## Activity
For the data that follows, report how many lines contain the word "fill", and nothing else.

## Dataset content
━━━━

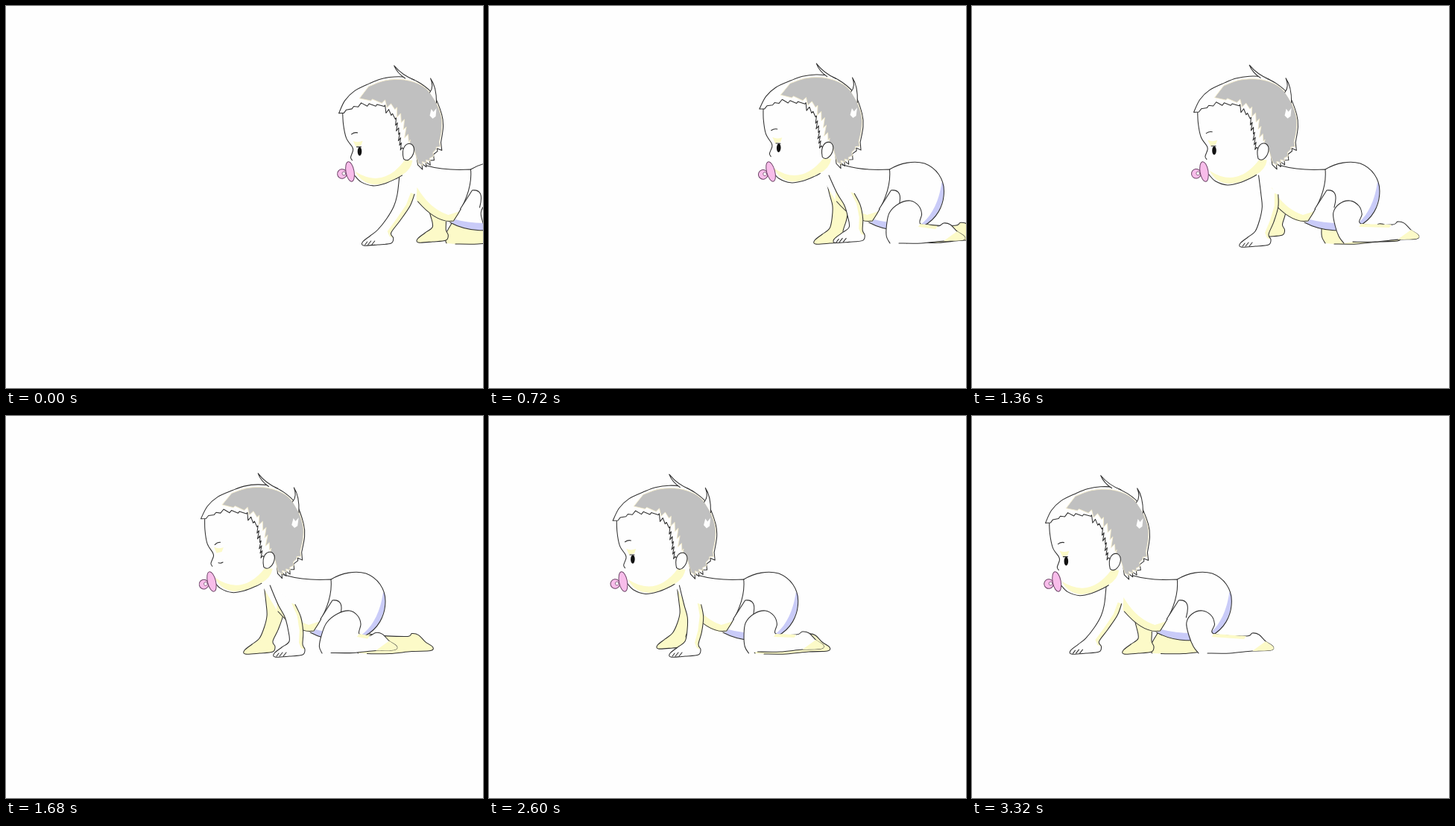
Recreate the animation shown at these times as an HTML page. Size 640 px wide and 512 px high, loop 3360 ms.

```html
<!DOCTYPE html>
<html lang="en">
<head>
<meta charset="utf-8">
<title>Crawling baby</title>
<style>
  html, body { margin: 0; width: 100%; height: 100%; overflow: hidden; background: #fefefe; }
  svg { display: block; width: 640px; height: 512px; stroke-linejoin: round; stroke-linecap: round; }
  .ink, .line, .dark { stroke: #303030; stroke-width: 1.05; }
  .ink, .skin { fill: #fefefe; }
  .line { fill: none; }
  .dark, .shade { fill: #fcfac8; }
  .blue { fill: #c9cbf8; }
  .hair { fill: #c0c0c0; stroke: #f6edc8; stroke-width: .8; }
  .pink { fill: #f8bdea; stroke: #6d4568; stroke-width: 1; }
</style>
</head>
<body>
<svg viewBox="0 0 640 512">
  <g id="baby">
    <path id="farLeg" class="dark"/>
    <path id="farArm" class="dark"/>

    <!-- diaper -->
    <path class="skin" d="M177 219C230 190 270 240 240 282C226 302 180 306 149 290Z"/>
    <path class="blue" d="M250 240C251 266 240 286 222 295L212 297C230 288 243 266 247 236Z"/>
    <path class="blue" d="M149 290L156 286Q174 291 198 291L206 300Q178 304 149 290Z"/>
    <path class="line" d="M177 219C192 210 210 207 224 211C240 217 250 232 250 248C250 268 240 286 222 295C205 303 175 304 149 290"/>

    <!-- torso -->
    <path class="skin" d="M84 226L104 212Q142 221 177 219Q180 250 154 289Q132 292 104 260Z"/>
    <path class="shade" d="M105 243Q122 272 147 280L163 275L154 289Q132 293 104 260Z"/>
    <path class="line" d="M106 211L118 214Q142 221 177 219Q180 250 154 288Q132 292 106 262"/>
    <path class="ink" d="M163 272Q172 258 179 247Q196 245 189 270"/>

    <path id="leg" class="ink"/>
    <path id="legShade" class="shade"/>
    <path id="arm" class="skin"/>
    <path id="armShade" class="shade"/>
    <path id="armLine" class="line"/>
    <path id="fingers" class="line"/>

    <g id="head">
      <path id="face" class="skin"/>
      <path class="shade" d="M22 222Q60 246 89 206L99 207Q97 220 84 227Q40 254 22 222Z"/>
      <path id="profile" class="line"/>
      <path id="hair" class="ink"/>
      <path id="hairShade" class="hair"/>
      <path class="ink" d="M89 97Q78 90 74 80Q85 93 101 99"/>
      <path class="ink" d="M122 116Q128 108 123 97Q131 108 131 130"/>
      <path class="skin" d="M124 138L127 142L131 137L130 148L126 151L122 147Z"/>
      <path class="ink" d="M87 205C83 189 91 183 97 185C104 189 101 201 94 206Q90 208 87 205"/>
      <path class="shade" d="M19 181Q25 184 32 181L30 187L23 189Z"/>
      <path id="brow" class="line" d="M17 172Q21 169 25 170"/>
      <g id="open">
        <path class="line" d="M24 189L30 189"/>
        <ellipse id="eye" cx="28" cy="195" rx="2.8" ry="5.8" fill="#111"/>
      </g>
      <path id="shut" class="line" d="M26 202Q29 203 32 201"/>
    </g>

    <g id="pacifier">
      <circle class="pink" cx="-11" cy="1" r="6.3"/>
      <circle cx="-8.5" cy="1" r="2.4" fill="#fefefe" stroke="#6d4568" stroke-width=".7"/>
      <ellipse class="pink" rx="5.5" ry="13.5"/>
    </g>
  </g>
</svg>
<script>
const LOOP = 3360, CYCLE = 1120, STEP = 40, STRIDE = 117;
const $ = id => document.getElementById(id);
const setPath = (id, d) => $(id).setAttribute('d', d);
const move = (id, value) => $(id).setAttribute('transform', value);
const mix = (a, b, u) => a.map((v, k) => v + (b[k] - v) * u);
const shift = (p, dx, dy) => p.map(([x, y]) => [x + dx, y + dy]);
const noise = i => Math.abs(Math.sin(i * 12.9898) * 43758.5453) % 1;

// Smooth open curve through the points.
function curve(p) {
  let d = 'M' + p[0];
  for (let i = 0; i < p.length - 1; i++) {
    const a = p[i - 1] || p[i], b = p[i], c = p[i + 1], e = p[i + 2] || c;
    const h1 = b.map((v, k) => v + (c[k] - a[k]) / 6);
    const h2 = c.map((v, k) => v - (e[k] - b[k]) / 6);
    d += `C${h1} ${h2} ${c}`;
  }
  return d;
}

// Row of uneven pointed locks along a line.
function locks(p, count, dx, dy) {
  let d = '';
  for (let i = 0; i < p.length - 1; i++) {
    for (let j = 0; j < count; j++) {
      const [x, y] = mix(p[i], p[i + 1], j / count);
      const size = .4 + noise(i * count + j + 1);
      d += `L${x} ${y}L${x + dx * size} ${y + dy * size}`;
    }
  }
  return d + 'L' + p[p.length - 1];
}

const band = (p, dx, dy) => curve(p) + 'L' + shift(p, dx, dy).reverse().join(' ') + 'Z';

function drawFixed() {
  const brow = [[5, 138], [6, 158], [10, 177], [18, 189], [19, 194], [16, 203], [18, 207]];
  const chin = [[21, 227], [30, 236], [46, 241], [62, 238], [78, 231], [85, 227]];
  setPath('profile', curve(brow) + curve(chin));
  setPath('face', curve(brow) + 'L' + chin.join(' ') + 'L106 212L104 150L60 122Z');

  const crown = [[0, 144], [8, 127], [21, 114], [41, 104], [56, 98], [74, 95], [92, 96], [110, 104], [127, 119], [138, 145], [140, 162], [137, 183]];
  setPath('hair', curve(crown)
    + locks([[137, 183], [122, 207], [106, 213]], 3, 1, 8)
    + locks([[103, 190], [85, 190], [82, 170], [77, 150], [62, 133], [30, 130], [0, 144]], 3, -3, 4) + 'Z');

  const top = [[40, 108], [62, 100], [88, 99], [112, 107], [127, 123], [137, 146], [138, 165], [135, 182]];
  setPath('hairShade', curve(top)
    + locks([[135, 182], [122, 204], [107, 211]], 3, 1, 5)
    + locks([[99, 187], [93, 172], [88, 152], [78, 136], [62, 126], [28, 124]], 2, -5, 5) + 'Z');
}

// A limb tip rests on the ground, then swings one stride ahead.
function tip(t, start, duration, x0, ground, lift) {
  const n = Math.floor((t - start) / CYCLE);
  const u = Math.min(1, (t - start - n * CYCLE) / duration);
  const ease = u * u * (3 - 2 * u);
  return [x0 - STRIDE * (n + ease), ground - lift * Math.sin(Math.PI * u)];
}

// Arm outline from a fingertip: front edge, hand, back edge.
function armPoints([x, y]) {
  const shoulder = [85 + .2 * x, 236], wrist = [x + 29, y - 15];
  const side = (u, w) => {
    const [px, py] = mix(shoulder, wrist, u);
    return [px + 8 * Math.sin(Math.PI * u) + w, py];
  };
  const hand = [[20, -16], [10, -8], [0, 0], [1, 5], [20, 4], [38, 2], [41, -5], [38, -12]];
  return [
    [shoulder[0] - 10, 227], side(.25, -11), side(.5, -10.5), side(.75, -10),
    ...shift(hand, x, y),
    side(.8, 10), side(.5, 11), side(.25, 12)
  ];
}

// Leg outline from the toes: thigh follows the knee, hip stays put.
function legPoints([x, y]) {
  const knee = x - 100, q = knee - 169;
  const thigh = [[165, 309, .92], [167, 294, .7], [173, 277, .45], [187, 265, .28],
    [203, 261, .22], [214, 268, .25], [218, 279, .25], [216, 292, .28]];
  const foot = [[-36, -14], [-28, -18], [-19, -16], [-10, -7], [0, 0], [-3, 5], [-28, 6], [-58, 9], [-88, 9]];
  return [[knee, 318], ...thigh.map(([px, py, k]) => [px + k * q, py]), ...shift(foot, x, y)];
}

function drawLimbs(t, x) {
  const local = ([px, py]) => [px - x, py];
  const arm = armPoints(local(tip(t, 600, 560, 477, 318, 9)));
  const farArm = armPoints(local(tip(t, -40, 560, 554, 314, 9)));
  const leg = legPoints(local(tip(t, 0, 620, 755, 309, 2)));
  const farLeg = legPoints(local(tip(t, 520, 600, 691, 310, 2)));

  setPath('farLeg', curve(farLeg));
  setPath('farArm', curve(farArm));
  setPath('leg', curve(leg));
  setPath('legShade', band(leg.slice(8, 10), -3, 4) + curve(leg.slice(12, 16)) + 'Z');
  setPath('arm', curve(arm));
  setPath('armShade', band(arm.slice(-5), -5, -2));
  setPath('armLine', curve(arm));
  const [hx, hy] = arm[6];
  setPath('fingers', `M${hx + 6} ${hy}l-3 4m8 -5l-4 5m9 -5l-4 5`);
}

function drawHead(p) {
  const sway = (1 - Math.cos(2 * Math.PI * (p - .05))) / 2;
  move('head', `translate(0 ${-1.8 * sway}) rotate(${2.5 * sway} 108 200)`);
  const suck = Math.sin(2 * Math.PI * (p + .1));
  move('pacifier', `translate(${16 - 1.6 * suck} 222) rotate(${-12 + 3 * suck})`);

  const away = Math.abs(p % 1 - .5) * CYCLE;
  const shut = away < 60, half = away < 100;
  $('open').style.display = shut ? 'none' : '';
  $('shut').style.display = shut ? '' : 'none';
  $('eye').setAttribute('ry', half ? 3 : 5.8);
  move('brow', shut ? 'translate(3 5) rotate(-12 22 172)' : '');
}

function draw() {
  const t = Math.floor(performance.now() % LOOP / STEP) * STEP;
  const p = t / CYCLE;
  const x = 446.5 - STRIDE * p - 12 * Math.abs(Math.sin(Math.PI * p));
  move('baby', `translate(${x} 0)`);
  drawLimbs(t, x);
  drawHead(p);
  requestAnimationFrame(draw);
}

drawFixed();
draw();
</script>
</body>
</html>
```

━━━━

## Solution to this problem
8